Entries shown =
-*-

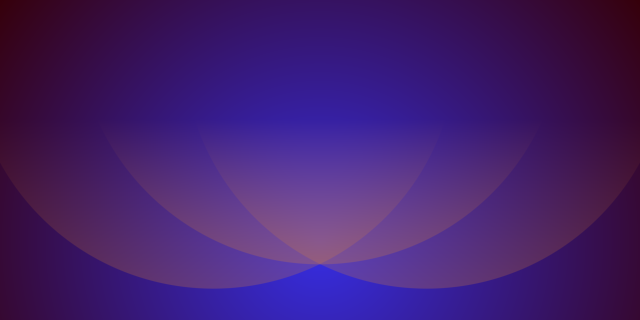
This background is drawn by a Shadertoy shader. Its source:

```glsl
// Three overlapping amber discs fading upward over a blue-to-maroon radial glow.

#define GLOW_CENTER vec2(0.0, 0.245)
#define GLOW_RADIUS 1.253
#define GLOW_COLOR  vec3(0.21, 0.18, 0.90)
#define EDGE_COLOR  vec3(0.21, 0.00, 0.04)
#define DISC_COLOR  vec3(0.90, 0.53, 0.16)
#define DISC_RADIUS 0.761
#define DISC_SPREAD 0.3333
#define DISC_ALPHA  0.25
#define FADE_TOP    0.628
#define SIDE_HEIGHT 0.859
#define MID_HEIGHT  0.935

// Opacity of a disc: full at its lowest point, zero at FADE_TOP.
float discOpacity(vec2 p, vec2 center, float pixel) {
    float dist = length(p - center) - DISC_RADIUS;
    float inside = 1.0 - smoothstep(-0.75 * pixel, 0.75 * pixel, dist);
    float bottom = center.y - DISC_RADIUS;
    float fade = clamp((FADE_TOP - p.y) / (FADE_TOP - bottom), 0.0, 1.0);
    return DISC_ALPHA * inside * fade;
}

void mainImage(out vec4 fragColor, in vec2 fragCoord) {
    // Canvas height is one unit; x is measured from the middle.
    float pixel = 1.0 / iResolution.y;
    vec2 p = vec2(fragCoord.x - 0.5 * iResolution.x, fragCoord.y) * pixel;

    // Radial background
    float glow = clamp(length(p - GLOW_CENTER) / GLOW_RADIUS, 0.0, 1.0);
    vec3 color = mix(GLOW_COLOR, EDGE_COLOR, glow);

    // Left, middle and right discs
    for (int i = -1; i <= 1; i++) {
        float side = float(i);
        vec2 center = vec2(side * DISC_SPREAD, mix(MID_HEIGHT, SIDE_HEIGHT, abs(side)));
        color = mix(color, DISC_COLOR, discOpacity(p, center, pixel));
    }

    fragColor = vec4(color, 1.0);
}
```
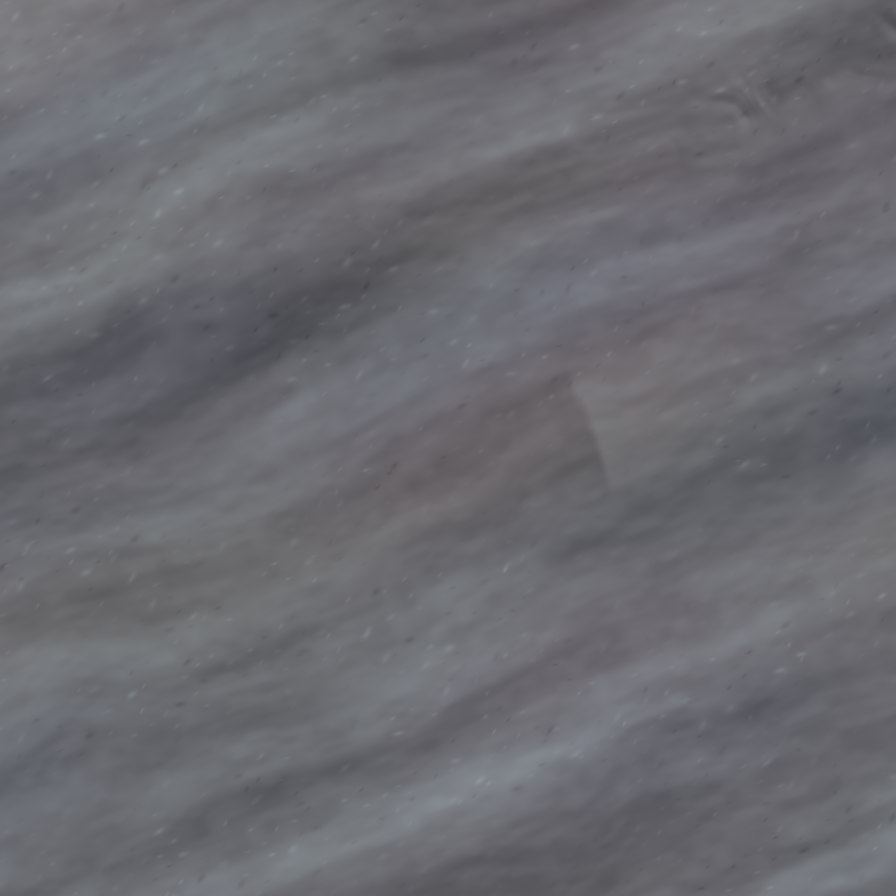
A WebGL 1 fragment shader for this texture:

```glsl
precision highp float;

// Weathered grey wood: soft slanted grain made of stretched value noise,
// broad dark bands, one faint board joint, a strip of curled figure,
// and scattered small scuffs and pores.

uniform vec2 u_resolution;

float hash(vec2 p) {
  vec3 q = fract(vec3(p.xyx) * 0.1031);
  q += dot(q, q.yzx + 33.33);
  return fract((q.x + q.y) * q.z);
}

float noise(vec2 p) {
  vec2 cell = floor(p);
  vec2 f = fract(p);
  f = f * f * f * (f * (f * 6.0 - 15.0) + 10.0);
  float low = mix(hash(cell), hash(cell + vec2(1.0, 0.0)), f.x);
  float high = mix(hash(cell + vec2(0.0, 1.0)), hash(cell + vec2(1.0, 1.0)), f.x);
  return mix(low, high, f.y);
}

// Signed noise, centred on zero
float grain(vec2 p, vec2 scale, float seed) {
  return noise(p * scale + seed) - 0.5;
}

vec2 rotate(vec2 p, float angle) {
  float c = cos(angle);
  float s = sin(angle);
  return vec2(c * p.x + s * p.y, c * p.y - s * p.x);
}

// Short soft dashes, one at most in each cell; some light, some dark
float scuffs(vec2 p, float cells, float seed) {
  vec2 q = p * cells + seed;
  vec2 id = floor(q);
  vec2 jitter = vec2(hash(id + 3.1), hash(id + 8.7));
  vec2 d = fract(q) - 0.35 - 0.3 * jitter;
  d = rotate(d, 0.9 * (hash(id + 5.3) - 0.5));
  vec2 stretched = d * vec2(5.5, 10.0 + 5.0 * hash(id + 27.1));
  float dash = exp(-dot(stretched, stretched));
  float present = step(0.6, hash(id + 12.9));
  float polarity = hash(id + 17.3) < 0.6 ? 1.0 : -0.85;
  return dash * present * polarity * (0.3 + 0.7 * hash(id + 21.7));
}

void main() {
  vec2 uv = gl_FragCoord.xy / u_resolution;

  // x runs along the grain, y across it
  vec2 board = rotate(uv, 0.385);
  vec2 p = board;
  p.y += 0.040 * grain(uv, vec2(3.0), 7.0) + 0.014 * grain(uv, vec2(11.0), 31.0);

  // Broad bands and finer streaks
  float bands = cos(20.1 * (p.y - 0.155));
  float tone = 0.420 - 0.031 * bands * (0.45 + noise(p * vec2(2.2, 5.0) + 40.0));
  tone += 0.110 * grain(p, vec2(2.0, 10.0), 13.0);
  tone += 0.082 * grain(p, vec2(3.5, 25.0), 57.0);
  tone += 0.046 * grain(p, vec2(8.0, 50.0), 91.0);
  tone += 0.036 * grain(p, vec2(22.0, 75.0), 23.0);
  tone += 0.026 * grain(p, vec2(55.0, 120.0), 71.0);

  // Board joint: darker before it, lighter after it, fading both ways
  float beyond = board.x - 0.805 + 0.008 * grain(uv, vec2(35.0), 3.0);
  float side = mix(-0.036, 0.040, smoothstep(-0.007, 0.007, beyond));
  float rows = smoothstep(0.15, 0.20, p.y) * (1.0 - smoothstep(0.25, 0.30, p.y));
  tone += side * rows * exp(-4.5 * abs(beyond));

  // Curled figure: broken ripples in patches of one strip
  float strip = exp(-pow((p.y - 0.525) / 0.032, 2.0)) * smoothstep(0.55, 1.05, board.x);
  vec2 bent = board + 0.035 * vec2(grain(board, vec2(22.0), 9.0), grain(board, vec2(26.0), 47.0));
  float curl = grain(rotate(bent, 0.45), vec2(85.0, 22.0), 15.0);
  tone += 0.150 * strip * curl * smoothstep(0.25, 0.7, noise(board * vec2(9.0, 25.0) + 5.0));

  // Scuffs and pores at two sizes, gathered in patches
  vec2 slant = rotate(uv, 0.65);
  float patches = smoothstep(0.3, 0.75, noise(p * vec2(5.0, 14.0) + 63.0));
  float marks = 0.072 * scuffs(slant, 29.0, 4.0) + 0.056 * scuffs(slant, 50.0, 19.0);
  tone += marks * (0.25 + 0.75 * patches);

  // Charcoal to mid grey to pale blue grey
  vec3 charcoal = vec3(0.36, 0.36, 0.38);
  vec3 grey = vec3(0.42, 0.42, 0.44);
  vec3 pale = vec3(0.46, 0.47, 0.49);
  vec3 color = tone < 0.42
    ? grey + (charcoal - grey) * (0.42 - tone) / 0.06
    : grey + (pale - grey) * (tone - 0.42) / 0.047;

  // Drifting blue, brown and mauve casts
  color += vec3(0.004, 0.0, -0.002);
  color += vec3(-0.018, -0.003, 0.024) * grain(p, vec2(2.5, 8.0), 83.0);
  color += vec3(0.008, -0.011, 0.002) * grain(p, vec2(3.0, 7.0), 37.0);

  gl_FragColor = vec4(clamp(color, 0.0, 1.0), 1.0);
}
```
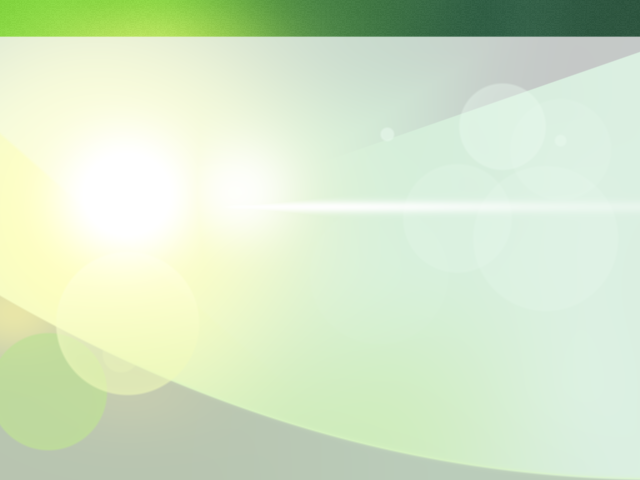
This background is drawn by a Shadertoy shader. Its source:

```glsl
float hash(vec2 p) {
    return fract(sin(dot(p, vec2(127.1, 311.7))) * 43758.5453);
}

float noise(vec2 p) {
    vec2 cell = floor(p);
    vec2 f = fract(p);
    f = f * f * (3.0 - 2.0 * f);
    float low = mix(hash(cell), hash(cell + vec2(1, 0)), f.x);
    float high = mix(hash(cell + vec2(0, 1)), hash(cell + vec2(1, 1)), f.x);
    return mix(low, high, f.y);
}

// Soft elliptical light, flat near its centre when power is high
float glow(vec2 p, vec2 centre, vec2 size, float power) {
    return exp(-pow(length((p - centre) / size), power));
}

// Coverage of the positive side of an edge
float cover(float d, float softness) {
    return smoothstep(-softness, softness, d);
}

vec3 headerColor(vec2 p) {
    vec3 lime = vec3(0.51, 0.84, 0.25);
    vec3 gold = vec3(0.74, 0.89, 0.38);
    vec3 leaf = vec3(0.28, 0.51, 0.27);
    vec3 pine = vec3(0.20, 0.38, 0.28);
    vec3 c = mix(lime, leaf, smoothstep(0.28, 0.70, p.x));
    c = mix(c, pine, smoothstep(0.62, 1.05, p.x));
    c = mix(c, gold, 0.95 * glow(p, vec2(0.30, 0.90), vec2(0.24, 0.085), 2.0));
    c *= 1.0 - 0.14 * smoothstep(1.0, 1.35, p.x);
    float grain = hash(floor(p * 384.0)) - 0.5;
    return c + 0.025 * grain + 0.03 * (noise(p * 9.0) - 0.5);
}

vec3 skyColor(vec2 p, float px) {
    vec3 meadow = vec3(0.81, 0.925, 0.74);
    vec3 mint = vec3(0.835, 0.935, 0.855);
    vec3 mist = vec3(0.86, 0.94, 0.885);
    vec3 c = mix(meadow, mint, smoothstep(0.08, 0.50, p.y));
    c = mix(c, mist, smoothstep(0.75, 1.30, p.x));

    // Grey wedge above the slanted ray
    float ray = (p.y - 0.670 - 0.347 * (p.x - 0.694)) / 1.058;
    vec3 grey = mix(vec3(0.79, 0.86, 0.81), vec3(0.775, 0.79, 0.785), smoothstep(0.75, 1.2, p.x));
    float wedge = cover(ray, px) * smoothstep(0.62, 1.05, p.x);
    float haze = smoothstep(0.65, 0.92, p.y) * cover(ray, px);
    c = mix(c, grey, max(wedge, haze));
    c += 0.012 * (noise(p * 5.0) - 0.5);

    // Yellow halo with a diagonal shade on its left side
    float shade = cover(0.722 - 0.875 * p.x - p.y, 0.006);
    vec3 halo = mix(vec3(0.99, 0.995, 0.86), vec3(1.0, 1.0, 0.77), smoothstep(0.75, 0.42, p.y));
    halo = mix(halo, vec3(1.0, 1.0, 0.74), 0.7 * shade);
    return mix(c, halo, glow(p, vec2(0.20, 0.58), vec2(0.44, 0.46), 3.2));
}

vec3 groundColor(vec2 p) {
    vec3 sage = mix(vec3(0.72, 0.77, 0.69), vec3(0.73, 0.80, 0.73), smoothstep(0.3, 1.0, p.x));
    sage = mix(sage, vec3(0.81, 0.82, 0.69), 0.6 * glow(p, vec2(0.27, 0.19), vec2(0.18, 0.10), 2.0));
    return mix(sage, vec3(0.91, 0.90, 0.66), glow(p, vec2(0.03, 0.35), vec2(0.14, 0.10), 2.0));
}

// Translucent lens disc with a faint rim
vec3 addDisc(vec3 c, vec2 p, vec3 disc, vec3 tint, float alpha, float px) {
    float d = disc.z - length(p - disc.xy);
    float rim = 0.15 * exp(-max(d, 0.0) / 0.008);
    return mix(c, tint, alpha * (1.0 + rim) * cover(d, px * 1.5));
}

void mainImage(out vec4 fragColor, in vec2 fragCoord) {
    vec2 p = fragCoord / iResolution.y;
    float px = 1.0 / iResolution.y;

    // Sky above a curved hill
    float hill = 0.1895 * pow(max(1.4 - p.x, 0.0), 2.1);
    float above = p.y - hill;
    vec3 c = mix(groundColor(p), skyColor(p, px), cover(above, px * 1.5));
    float crest = exp(-abs(above - 0.002) / 0.003) * smoothstep(0.1, 0.4, p.x);
    c = mix(c, vec3(0.86, 0.97, 0.77), 0.55 * crest);

    // Warm discs near the sun
    c = addDisc(c, p, vec3(0.101, 0.184, 0.122), vec3(0.75, 0.88, 0.59), 0.72, px);
    vec3 cream = mix(vec3(0.94, 0.98, 0.73), vec3(1.0, 1.0, 0.85), smoothstep(0.2, 0.45, p.y));
    c = addDisc(c, p, vec3(0.266, 0.326, 0.149), cream, 0.58, px);
    c = addDisc(c, p, vec3(0.252, 0.262, 0.038), cream, 0.25, px);

    // Pale discs: centre, radius, opacity
    vec4 discs[7] = vec4[7](
        vec4(1.047, 0.736, 0.090, 0.36), vec4(1.168, 0.688, 0.105, 0.16),
        vec4(1.137, 0.503, 0.151, 0.20), vec4(0.953, 0.545, 0.113, 0.20),
        vec4(0.807, 0.720, 0.014, 0.50), vec4(1.168, 0.707, 0.012, 0.40),
        vec4(0.790, 0.427, 0.144, 0.05));
    for (int i = 0; i < 7; i++) {
        c = addDisc(c, p, discs[i].xyz, vec3(0.92, 0.98, 0.94), discs[i].w, px);
    }

    // Sun, its companion and the horizontal streak
    float sun = 1.25 * glow(p, vec2(0.265, 0.595), vec2(0.155, 0.145), 2.8);
    float companion = 0.9 * glow(p, vec2(0.50, 0.60), vec2(0.12, 0.11), 2.2);
    float streak = glow(vec2(0.0, p.y), vec2(0.0, 0.569), vec2(1.0, 0.013), 2.0);
    streak *= smoothstep(0.36, 0.50, p.x) * mix(0.95, 0.35, smoothstep(0.65, 1.33, p.x));
    c = mix(c, vec3(1.0), clamp(max(max(sun, companion), streak), 0.0, 1.0));

    // Header strip
    c = mix(c, headerColor(p), cover(p.y - 0.9236, px));
    fragColor = vec4(clamp(c, 0.0, 1.0), 1.0);
}
```
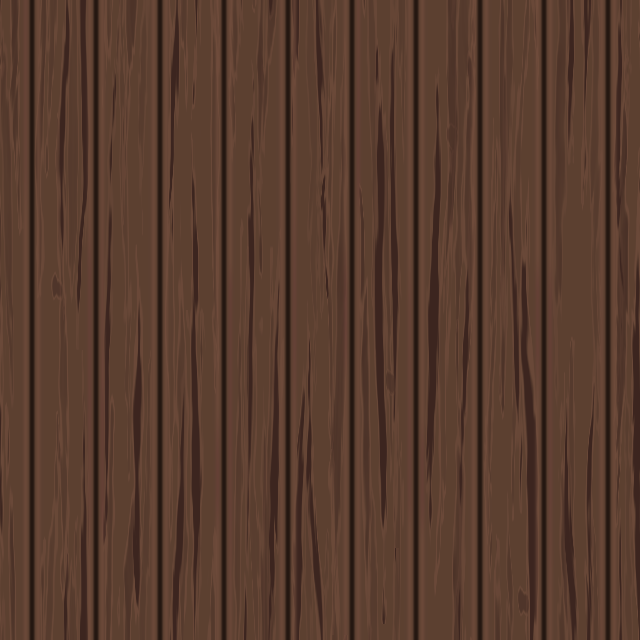
Write a WebGL 2 fragment shader that draws this texture.

```glsl
#version 300 es
precision highp float;
// Brown wooden planks side by side, with dark grooves and ragged vertical grain.

#define PLANKS 10.0
#define STREAKS 6
#define GROOVE_WIDTH 0.062
#define BEVEL_CENTER 0.1
#define BEVEL_WIDTH 0.036
#define STREAK_WIDTH 0.07
#define RAGGEDNESS 0.16
#define RIM_WIDTH 0.02
#define KNOT_CHANCE 0.3

uniform vec2 u_resolution;
out vec4 fragColor;

const vec3 WOOD = vec3(0.36, 0.25, 0.19);
const vec3 LIGHT = vec3(0.45, 0.305, 0.24);
const vec3 GRAIN = vec3(0.235, 0.145, 0.122);
const vec3 REDDISH = vec3(0.41, 0.25, 0.22);
const vec3 GROOVE = vec3(0.14, 0.09, 0.065);

float hash(vec2 p) {
    return fract(sin(dot(p, vec2(127.1, 311.7))) * 43758.5453);
}

float noise(vec2 p) {
    vec2 cell = floor(p), f = fract(p);
    f = f * f * (3.0 - 2.0 * f);
    return mix(mix(hash(cell), hash(cell + vec2(1, 0)), f.x),
               mix(hash(cell + vec2(0, 1)), hash(cell + vec2(1, 1)), f.x), f.y);
}

// Signed distance to one tapering streak; p.x spans the plank, p.y the canvas.
float streakDistance(vec2 p, vec2 seed, float lane, float fiber) {
    float start = hash(seed);
    float halfLength = mix(0.3, 0.5, hash(seed + 3.1));
    float along = fract(p.y - start + 0.5) - 0.5;
    float slope = (hash(seed + 5.7) - 0.5) * 0.6;
    float sway = (noise(vec2(p.y * 4.0, seed.x * 7.3 + seed.y)) - 0.5) * 0.12;
    float center = lane + slope * along + sway;
    float t = along / halfLength;
    float width = STREAK_WIDTH * mix(0.55, 1.15, hash(seed + 12.4));
    width *= (1.0 - t * t) * mix(0.5, 1.3, noise(vec2(p.y * 8.0, seed.y * 4.7 + seed.x)));
    // Ends fray more than the middle.
    float fray = RAGGEDNESS * mix(0.4, 1.0, abs(t));
    float cut = max(abs(t) - 1.0, 0.0) * 0.8;
    return abs(p.x - center) - width + (fiber - 0.36) * fray + cut;
}

void main() {
    vec2 uv = gl_FragCoord.xy / u_resolution;
    float across = uv.x * PLANKS + 0.5;
    float plank = mod(floor(across), PLANKS);
    vec2 p = vec2(fract(across), uv.y);
    float soft = max(PLANKS * 0.8 / u_resolution.x, 0.014);

    // Fine fibers stretched along the plank, drifting slightly sideways.
    float drift = across + 0.25 * noise(vec2(across * 2.0, uv.y * 5.0));
    float fiber = 0.55 * noise(vec2(drift * 19.0, uv.y * 7.0))
                + 0.45 * noise(vec2(drift * 34.0 + 17.0, uv.y * 20.0));

    // Streaks: two strong and several faint ones, with thin pale outlines.
    float dark = 0.0, rim = 0.0;
    for (int i = 0; i < STREAKS; i++) {
        vec2 seed = vec2(plank + 1.0, float(i) * 2.3 + 4.0);
        float lane = fract(hash(vec2(plank, 77.0)) + float(i) * 0.382 + 0.15 * hash(seed + 9.2));
        float d = streakDistance(p, seed, mix(0.14, 0.86, lane), fiber);
        float strength = i < 2 ? 1.0 : mix(0.05, 0.5, hash(seed + 21.0)) * (1.4 - fiber);
        dark = max(dark, strength * (1.0 - smoothstep(-soft, soft, d)));
        float outline = 1.0 - smoothstep(0.2, 1.0, abs(d - RIM_WIDTH) / RIM_WIDTH);
        rim = max(rim, outline * mix(0.3, 0.65, hash(seed + 25.0)));
    }

    // Small faint knots on a few planks.
    vec2 knotSeed = vec2(plank, 51.0);
    vec2 knotCenter = vec2(mix(0.3, 0.7, hash(knotSeed)), hash(knotSeed + 4.0));
    vec2 q = (p - knotCenter) * vec2(1.0, PLANKS * 0.5);
    q.x += q.y * 0.35;
    float knot = length(q) - 0.07 + (fiber - 0.5) * 0.12;
    float hasKnot = step(hash(knotSeed + 8.0), KNOT_CHANCE);
    dark = max(dark, hasKnot * 0.4 * (1.0 - smoothstep(-soft, soft, knot)));
    rim = max(rim, hasKnot * 0.5 * (1.0 - smoothstep(0.0, RIM_WIDTH, abs(knot - 0.02))));

    vec3 color = mix(WOOD, LIGHT, rim);
    color = mix(color, GRAIN, dark);

    // Rounded edges: a pale bevel, reddish in places, falling into the groove.
    float edge = min(p.x, 1.0 - p.x);
    float offset = (edge - BEVEL_CENTER) / BEVEL_WIDTH;
    float bevel = exp(-offset * offset);
    float redness = smoothstep(0.6, 0.9, noise(vec2(floor(p.x * 2.0) + plank * 3.0, uv.y * 4.0)));
    color = mix(color, mix(LIGHT, REDDISH, redness), bevel * 0.6);
    float shade = 1.0 - smoothstep(0.01, GROOVE_WIDTH, edge);
    color = mix(color, GROOVE, shade);

    fragColor = vec4(color, 1.0);
}
```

-*-

Exercise details = Out of the entries, pull every line that mentions "fract".

Solution to this exercise =
  vec3 q = fract(vec3(p.xyx) * 0.1031);
  return fract((q.x + q.y) * q.z);
  vec2 f = fract(p);
  vec2 d = fract(q) - 0.35 - 0.3 * jitter;
    return fract(sin(dot(p, vec2(127.1, 311.7))) * 43758.5453);
    vec2 f = fract(p);
    return fract(sin(dot(p, vec2(127.1, 311.7))) * 43758.5453);
    vec2 cell = floor(p), f = fract(p);
    float along = fract(p.y - start + 0.5) - 0.5;
    vec2 p = vec2(fract(across), uv.y);
        float lane = fract(hash(vec2(plank, 77.0)) + float(i) * 0.382 + 0.15 * hash(seed + 9.2));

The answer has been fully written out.